Mussaf Amidah for Yom Tov with proper insertions for Shabbos and Sukkos.
The Hoshanot part of the service can be said without a minyan.
Preparations for the second day may not begin until nightfall (7:19 PM). Candle lighting must be performed after this time.
The Maariv of Yom Toov is said with insertions for Sukkot and the "vetodi'einu" passage for Saturday evening.
Kiddush for Yom Tov includes the blessing on the fire, the havdallah blessing, and Shehechiyanu (and leishev if one is eating in the Sukkah).
The Amidahs are for Yom Tov with proper insertions for Sukkot.
The lulav and etrog are taken before Hallel. Two blessings are recited: Al Netilas Lulav and Shehechiyanu.
Full Hallel is recited.
Again, one can recite Hoshanot, even if one is praying without a minyan. One remains in place when reciting Hoshanot without a minyan.
Maariv at the end of Yom Tov includes Ata Chonantanu and Yaale Veyavo.
Havdallah consists of two blessings: Hagafen and Hamavdil. Fire and spices are not used for the havdallah. If possible, this should be recited in the Sukkah.

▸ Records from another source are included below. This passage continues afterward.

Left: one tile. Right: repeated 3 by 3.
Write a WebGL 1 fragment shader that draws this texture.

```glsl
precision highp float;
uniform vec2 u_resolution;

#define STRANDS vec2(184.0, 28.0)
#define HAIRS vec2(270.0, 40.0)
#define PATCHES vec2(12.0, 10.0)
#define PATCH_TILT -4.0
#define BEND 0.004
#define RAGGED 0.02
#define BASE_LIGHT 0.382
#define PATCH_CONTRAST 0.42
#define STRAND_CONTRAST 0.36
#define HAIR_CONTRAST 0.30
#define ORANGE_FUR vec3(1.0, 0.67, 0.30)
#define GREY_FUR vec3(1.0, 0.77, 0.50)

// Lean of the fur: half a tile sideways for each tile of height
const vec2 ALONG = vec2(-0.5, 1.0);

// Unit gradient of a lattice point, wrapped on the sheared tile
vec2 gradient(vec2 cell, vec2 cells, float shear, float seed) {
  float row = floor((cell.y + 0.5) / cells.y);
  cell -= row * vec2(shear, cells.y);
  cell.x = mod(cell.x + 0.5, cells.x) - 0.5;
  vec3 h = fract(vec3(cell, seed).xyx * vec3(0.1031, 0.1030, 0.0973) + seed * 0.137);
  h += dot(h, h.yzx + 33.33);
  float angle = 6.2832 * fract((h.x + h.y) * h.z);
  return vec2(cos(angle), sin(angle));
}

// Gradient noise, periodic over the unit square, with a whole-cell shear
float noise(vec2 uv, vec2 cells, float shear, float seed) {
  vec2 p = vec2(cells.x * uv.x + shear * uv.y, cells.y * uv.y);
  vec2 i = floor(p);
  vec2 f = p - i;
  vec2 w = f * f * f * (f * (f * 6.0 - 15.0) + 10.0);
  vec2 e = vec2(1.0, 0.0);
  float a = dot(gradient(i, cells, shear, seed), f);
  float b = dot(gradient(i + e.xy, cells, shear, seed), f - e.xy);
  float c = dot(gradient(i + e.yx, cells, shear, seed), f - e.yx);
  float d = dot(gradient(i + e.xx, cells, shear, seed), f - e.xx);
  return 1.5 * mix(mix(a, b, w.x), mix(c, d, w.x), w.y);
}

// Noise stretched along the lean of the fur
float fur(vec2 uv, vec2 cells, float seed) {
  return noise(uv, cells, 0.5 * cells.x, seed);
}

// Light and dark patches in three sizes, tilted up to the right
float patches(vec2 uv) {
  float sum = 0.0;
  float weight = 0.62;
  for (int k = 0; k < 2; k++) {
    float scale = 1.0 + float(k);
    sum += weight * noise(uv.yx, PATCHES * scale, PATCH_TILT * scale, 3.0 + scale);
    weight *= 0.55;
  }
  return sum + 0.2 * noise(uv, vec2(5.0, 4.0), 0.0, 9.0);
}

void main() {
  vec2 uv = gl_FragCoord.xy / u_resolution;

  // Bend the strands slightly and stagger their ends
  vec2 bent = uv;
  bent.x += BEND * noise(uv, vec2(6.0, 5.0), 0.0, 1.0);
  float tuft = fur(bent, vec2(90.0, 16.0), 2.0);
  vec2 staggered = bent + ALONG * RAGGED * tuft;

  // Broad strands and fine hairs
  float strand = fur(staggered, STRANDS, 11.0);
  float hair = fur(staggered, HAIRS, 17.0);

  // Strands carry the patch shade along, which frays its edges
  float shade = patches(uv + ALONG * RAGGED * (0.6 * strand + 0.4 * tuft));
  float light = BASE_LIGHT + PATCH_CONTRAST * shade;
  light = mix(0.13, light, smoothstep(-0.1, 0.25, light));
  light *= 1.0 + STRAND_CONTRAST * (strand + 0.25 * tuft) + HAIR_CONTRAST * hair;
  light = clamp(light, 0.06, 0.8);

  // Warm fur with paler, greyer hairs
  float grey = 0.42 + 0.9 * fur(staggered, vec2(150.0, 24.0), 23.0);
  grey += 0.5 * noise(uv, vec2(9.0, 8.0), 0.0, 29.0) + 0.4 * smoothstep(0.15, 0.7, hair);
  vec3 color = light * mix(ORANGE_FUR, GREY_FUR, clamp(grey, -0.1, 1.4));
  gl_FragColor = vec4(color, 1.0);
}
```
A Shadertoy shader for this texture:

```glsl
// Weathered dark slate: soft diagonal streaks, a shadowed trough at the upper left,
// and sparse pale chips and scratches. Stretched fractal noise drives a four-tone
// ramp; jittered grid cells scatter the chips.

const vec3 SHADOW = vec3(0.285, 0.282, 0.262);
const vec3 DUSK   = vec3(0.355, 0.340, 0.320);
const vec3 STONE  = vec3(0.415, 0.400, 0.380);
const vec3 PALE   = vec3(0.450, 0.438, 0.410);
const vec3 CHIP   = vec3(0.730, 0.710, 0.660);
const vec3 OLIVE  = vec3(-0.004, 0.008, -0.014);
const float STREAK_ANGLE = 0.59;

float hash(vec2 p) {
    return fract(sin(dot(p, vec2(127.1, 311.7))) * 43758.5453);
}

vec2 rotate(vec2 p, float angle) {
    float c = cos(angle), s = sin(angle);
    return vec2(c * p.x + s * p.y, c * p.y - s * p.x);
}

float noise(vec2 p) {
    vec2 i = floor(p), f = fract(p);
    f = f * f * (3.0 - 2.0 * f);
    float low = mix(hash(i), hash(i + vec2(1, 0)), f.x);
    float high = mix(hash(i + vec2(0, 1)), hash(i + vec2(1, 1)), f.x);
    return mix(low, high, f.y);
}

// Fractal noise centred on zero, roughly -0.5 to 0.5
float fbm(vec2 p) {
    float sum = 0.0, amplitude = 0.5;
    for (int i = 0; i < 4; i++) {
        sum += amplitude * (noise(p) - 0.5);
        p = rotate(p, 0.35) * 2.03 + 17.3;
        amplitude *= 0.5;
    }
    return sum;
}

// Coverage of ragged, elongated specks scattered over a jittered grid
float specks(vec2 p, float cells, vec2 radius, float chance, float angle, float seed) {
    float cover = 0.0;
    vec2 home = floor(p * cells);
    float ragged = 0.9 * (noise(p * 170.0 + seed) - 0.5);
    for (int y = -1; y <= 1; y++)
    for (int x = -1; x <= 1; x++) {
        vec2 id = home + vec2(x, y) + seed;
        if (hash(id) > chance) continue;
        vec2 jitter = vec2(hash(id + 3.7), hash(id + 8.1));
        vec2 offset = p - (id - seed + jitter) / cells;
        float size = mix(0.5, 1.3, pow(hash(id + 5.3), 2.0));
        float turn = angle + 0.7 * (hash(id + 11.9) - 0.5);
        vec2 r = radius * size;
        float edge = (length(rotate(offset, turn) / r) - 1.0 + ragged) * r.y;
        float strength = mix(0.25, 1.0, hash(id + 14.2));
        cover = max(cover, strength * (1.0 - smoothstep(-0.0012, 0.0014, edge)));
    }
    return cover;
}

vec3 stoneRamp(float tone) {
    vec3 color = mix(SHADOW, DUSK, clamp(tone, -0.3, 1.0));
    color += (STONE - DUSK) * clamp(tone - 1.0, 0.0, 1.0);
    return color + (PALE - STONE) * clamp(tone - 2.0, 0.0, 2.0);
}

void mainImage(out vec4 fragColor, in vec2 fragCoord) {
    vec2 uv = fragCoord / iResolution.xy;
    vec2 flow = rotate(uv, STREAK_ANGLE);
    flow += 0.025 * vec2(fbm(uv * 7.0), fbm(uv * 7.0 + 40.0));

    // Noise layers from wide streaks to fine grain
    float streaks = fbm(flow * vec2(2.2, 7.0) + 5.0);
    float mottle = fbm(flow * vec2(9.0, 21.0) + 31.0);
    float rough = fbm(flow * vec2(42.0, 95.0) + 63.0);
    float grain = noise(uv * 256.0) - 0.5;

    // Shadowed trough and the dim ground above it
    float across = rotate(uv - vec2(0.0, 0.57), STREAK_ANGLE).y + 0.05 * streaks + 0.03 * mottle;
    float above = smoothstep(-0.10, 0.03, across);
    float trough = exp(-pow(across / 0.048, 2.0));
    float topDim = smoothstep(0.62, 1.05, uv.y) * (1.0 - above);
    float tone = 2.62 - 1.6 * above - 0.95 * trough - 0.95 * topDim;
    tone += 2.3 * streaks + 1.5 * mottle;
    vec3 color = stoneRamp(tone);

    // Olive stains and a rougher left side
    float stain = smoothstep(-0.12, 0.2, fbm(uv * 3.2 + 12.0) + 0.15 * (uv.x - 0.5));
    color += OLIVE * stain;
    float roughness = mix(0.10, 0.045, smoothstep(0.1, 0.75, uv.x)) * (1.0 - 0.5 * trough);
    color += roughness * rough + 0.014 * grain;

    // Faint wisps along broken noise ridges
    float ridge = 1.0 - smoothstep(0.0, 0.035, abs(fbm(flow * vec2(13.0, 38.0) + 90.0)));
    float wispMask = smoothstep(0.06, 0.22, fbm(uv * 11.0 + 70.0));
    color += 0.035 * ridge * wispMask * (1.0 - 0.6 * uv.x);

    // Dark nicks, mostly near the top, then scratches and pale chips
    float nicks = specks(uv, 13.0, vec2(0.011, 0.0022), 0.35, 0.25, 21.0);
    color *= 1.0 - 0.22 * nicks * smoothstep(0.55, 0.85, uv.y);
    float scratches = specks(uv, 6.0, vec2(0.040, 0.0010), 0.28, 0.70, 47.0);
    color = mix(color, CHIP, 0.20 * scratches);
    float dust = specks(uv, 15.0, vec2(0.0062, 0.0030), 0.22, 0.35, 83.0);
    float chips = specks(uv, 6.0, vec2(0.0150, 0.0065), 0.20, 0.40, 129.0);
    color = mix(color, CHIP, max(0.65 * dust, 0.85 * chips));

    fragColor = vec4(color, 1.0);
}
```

If one isn't planning on eating in the sukkah after Havdallah, Leishev BaSukkah should not be said.
Monday to Friday
Shacharit, Mincha and Ma’ariv follow weekday services while including Ya’aleh V’Yavo.
Lamenatzeach and Tachanun are not recited on Chol HaMoed.
The four species are taken before Hallel.
Full Hallel is recited every day of Sukkot after Shacharis.
Yom Tov Mussaf is recited each day with the proper insertions for the particular day of Chol HaMoed.
Hoshanot can be recited without a minyan. One remains in place when reciting Hoshanot without a minyan.
Friday is a longer service due to Hoshana Rabba.